Because the nano-sized metals exhibit interesting chemical and physical properties that are not observed in bulk, they have been studied in various fields. When they are applied to surface-sensitive applications such as catalyst and detection, surface characters including surface cleanness or surface lattice are significantly important. Vapor phase synthesis has a strong advantage, which is a direct growth of nanostructures with ultraclean surface on a desired substrate, compared with wet-chemistry synthesis. Since the vapor phase synthesis of metal nanostructures usually requires a high temperature condition, however, there is a huge limitation of usable substrates. In this thesis, a chemical vapor deposition (CVD) method using metal halide as a precursor and the nanostructures grown by this method are showed. Furthermore, the reaction mechanism in this CVD system is revealed and various applications are showed. In chapter 1, a new CVD strategy for growing Au nanostructure is reported. In this way, AuCl was first used as a precursor for Au and it was revealed that the AuCl underwent a disproportionation reaction providing Au atoms. Importantly, this method requires only below 200 °C to synthesize Au nanostructures and the temperature condition is the lowest temperature compared with the previous reports.
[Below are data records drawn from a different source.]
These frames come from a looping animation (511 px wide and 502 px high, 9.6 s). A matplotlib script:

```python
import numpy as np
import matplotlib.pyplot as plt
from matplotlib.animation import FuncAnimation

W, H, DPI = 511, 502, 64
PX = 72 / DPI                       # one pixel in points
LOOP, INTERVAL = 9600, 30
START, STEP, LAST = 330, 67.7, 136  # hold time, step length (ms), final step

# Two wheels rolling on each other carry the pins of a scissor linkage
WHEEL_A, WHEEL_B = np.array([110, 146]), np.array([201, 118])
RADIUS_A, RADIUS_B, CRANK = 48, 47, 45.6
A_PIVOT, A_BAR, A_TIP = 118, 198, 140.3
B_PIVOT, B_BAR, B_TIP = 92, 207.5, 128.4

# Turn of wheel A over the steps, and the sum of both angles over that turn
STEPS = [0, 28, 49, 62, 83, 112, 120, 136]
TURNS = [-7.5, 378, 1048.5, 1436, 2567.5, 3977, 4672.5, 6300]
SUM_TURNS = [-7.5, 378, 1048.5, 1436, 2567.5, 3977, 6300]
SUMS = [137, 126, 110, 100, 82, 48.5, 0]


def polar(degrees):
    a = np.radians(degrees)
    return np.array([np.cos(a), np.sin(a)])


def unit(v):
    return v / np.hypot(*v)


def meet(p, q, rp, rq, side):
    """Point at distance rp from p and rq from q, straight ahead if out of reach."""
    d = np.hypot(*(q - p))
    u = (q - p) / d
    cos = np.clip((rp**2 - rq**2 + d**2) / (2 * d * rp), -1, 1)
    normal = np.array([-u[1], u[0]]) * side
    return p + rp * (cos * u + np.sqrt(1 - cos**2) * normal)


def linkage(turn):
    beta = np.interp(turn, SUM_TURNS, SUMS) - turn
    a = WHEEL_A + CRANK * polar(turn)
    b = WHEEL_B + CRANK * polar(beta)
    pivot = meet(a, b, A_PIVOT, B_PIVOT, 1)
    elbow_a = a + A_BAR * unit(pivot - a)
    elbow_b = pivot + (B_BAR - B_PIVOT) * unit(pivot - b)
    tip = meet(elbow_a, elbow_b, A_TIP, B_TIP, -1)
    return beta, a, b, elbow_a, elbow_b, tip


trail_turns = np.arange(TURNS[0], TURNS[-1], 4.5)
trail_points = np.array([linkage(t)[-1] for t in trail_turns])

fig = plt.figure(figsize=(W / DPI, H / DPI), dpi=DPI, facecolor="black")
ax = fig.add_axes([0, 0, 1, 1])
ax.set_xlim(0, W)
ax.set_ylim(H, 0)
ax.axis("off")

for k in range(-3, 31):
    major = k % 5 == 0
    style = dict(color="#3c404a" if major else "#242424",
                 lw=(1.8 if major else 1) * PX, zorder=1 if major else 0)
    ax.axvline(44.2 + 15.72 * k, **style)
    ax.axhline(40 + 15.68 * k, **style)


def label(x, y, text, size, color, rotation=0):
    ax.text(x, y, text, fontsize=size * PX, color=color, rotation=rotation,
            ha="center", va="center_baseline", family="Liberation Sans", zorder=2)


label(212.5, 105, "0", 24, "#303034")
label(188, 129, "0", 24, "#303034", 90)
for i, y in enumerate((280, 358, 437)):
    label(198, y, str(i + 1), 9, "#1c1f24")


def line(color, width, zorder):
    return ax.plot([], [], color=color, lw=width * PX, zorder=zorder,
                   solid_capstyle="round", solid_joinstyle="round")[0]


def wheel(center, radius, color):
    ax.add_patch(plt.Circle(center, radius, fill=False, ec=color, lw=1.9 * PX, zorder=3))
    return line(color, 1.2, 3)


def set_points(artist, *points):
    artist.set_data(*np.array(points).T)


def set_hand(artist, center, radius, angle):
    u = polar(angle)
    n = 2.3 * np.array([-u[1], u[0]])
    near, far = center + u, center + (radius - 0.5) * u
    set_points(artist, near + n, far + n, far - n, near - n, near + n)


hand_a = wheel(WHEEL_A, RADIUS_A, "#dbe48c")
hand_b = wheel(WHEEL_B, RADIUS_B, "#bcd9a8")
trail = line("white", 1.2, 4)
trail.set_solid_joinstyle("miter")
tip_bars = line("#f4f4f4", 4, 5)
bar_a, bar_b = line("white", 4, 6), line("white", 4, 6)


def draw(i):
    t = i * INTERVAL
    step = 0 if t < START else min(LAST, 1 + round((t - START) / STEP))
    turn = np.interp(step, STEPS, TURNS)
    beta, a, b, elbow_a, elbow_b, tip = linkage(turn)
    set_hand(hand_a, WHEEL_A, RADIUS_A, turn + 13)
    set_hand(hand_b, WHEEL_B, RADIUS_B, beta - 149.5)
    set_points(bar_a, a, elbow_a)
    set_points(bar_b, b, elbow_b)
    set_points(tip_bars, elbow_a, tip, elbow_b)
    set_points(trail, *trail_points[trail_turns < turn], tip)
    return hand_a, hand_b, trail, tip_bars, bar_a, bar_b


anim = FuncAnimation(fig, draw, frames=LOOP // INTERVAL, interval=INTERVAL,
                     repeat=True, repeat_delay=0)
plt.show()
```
The Au nanoparticles were uniformly synthesized over the entire substrate without any aggregations and had polyhedral surface enclosed by a well arranged Au (111). The size of Au nanoparticle was controlled as the reactions temperature changed and the morphology of Au nanostructures was controlled to free-standing Au nanoplate as the distance between AuCl and substrate changed. In chapter 2, a novel CVD method to synthesize a very homogeneously alloyed AuAg nanoplate is reported. In this report, AgI was first used as Ag precursor and the mechanism by which the strong interaction between iodine and Au made possible to alloy Ag to Au selectively was revealed. AgI is vaporized as the temperature increased and the vaporized AgI was transferred by carrier gas and deposited to Au plate. As the temperature further increased, the deposited AgI began to decompose to Ag and I. Subsequently, the Ag was alloyed to Au. Importantly, the atomically flat surface and crystallinity of Au nanoplate was not damaged by the reaction. Furthermore, we observed the Ag contents while finely changing the temperature and nanoporous plate was prepared by selectively etching Ag. In chapter 3, the application studies using the prepared nanostructures are reported. First, the Au NPs synthesized by CVD method using AuCl were applied were applied as electro catalyst for methanol oxidation reaction (MOR). The CVD-AuNPs electrode exhibited the 33 times higher oxidation current density compared with the commercial Au NPs electrode. Besides, the value was about two times higher than the highest oxidation
current density reported previously. We have suggested that the excellent catalytic activity is attributed to the following reasons: 1. the ultraclean surface without any organic contaminant, 2. the perfect contact between Au NPs and substrate (supporting electrode), and 3. the polyhedral surface enclosed by well-defined Au (111) lattice plane. Next, we achieved attomolar detection of miRNA marker for prostate cancer using Au nanowire-on-Au film sensor. With this sensor, the different miRNA marker that are miRNA141 and miRNA375 were selectively detected. Besides, extracellular miRNAs released from real cancer cells were successfully detected. Finally, the nanoporous plates prepared from alloy nanoplate synthesized by CVD method using AgI were applied to surface enhanced Raman spectroscopy (SERS). We optimized alloying condition to provide the smallest nanopore. The optimized nanoporous plates exhibited relative standard deviations of 4.7% and 5.9% for uniformity and reproducibility for the SERS signals, respectively.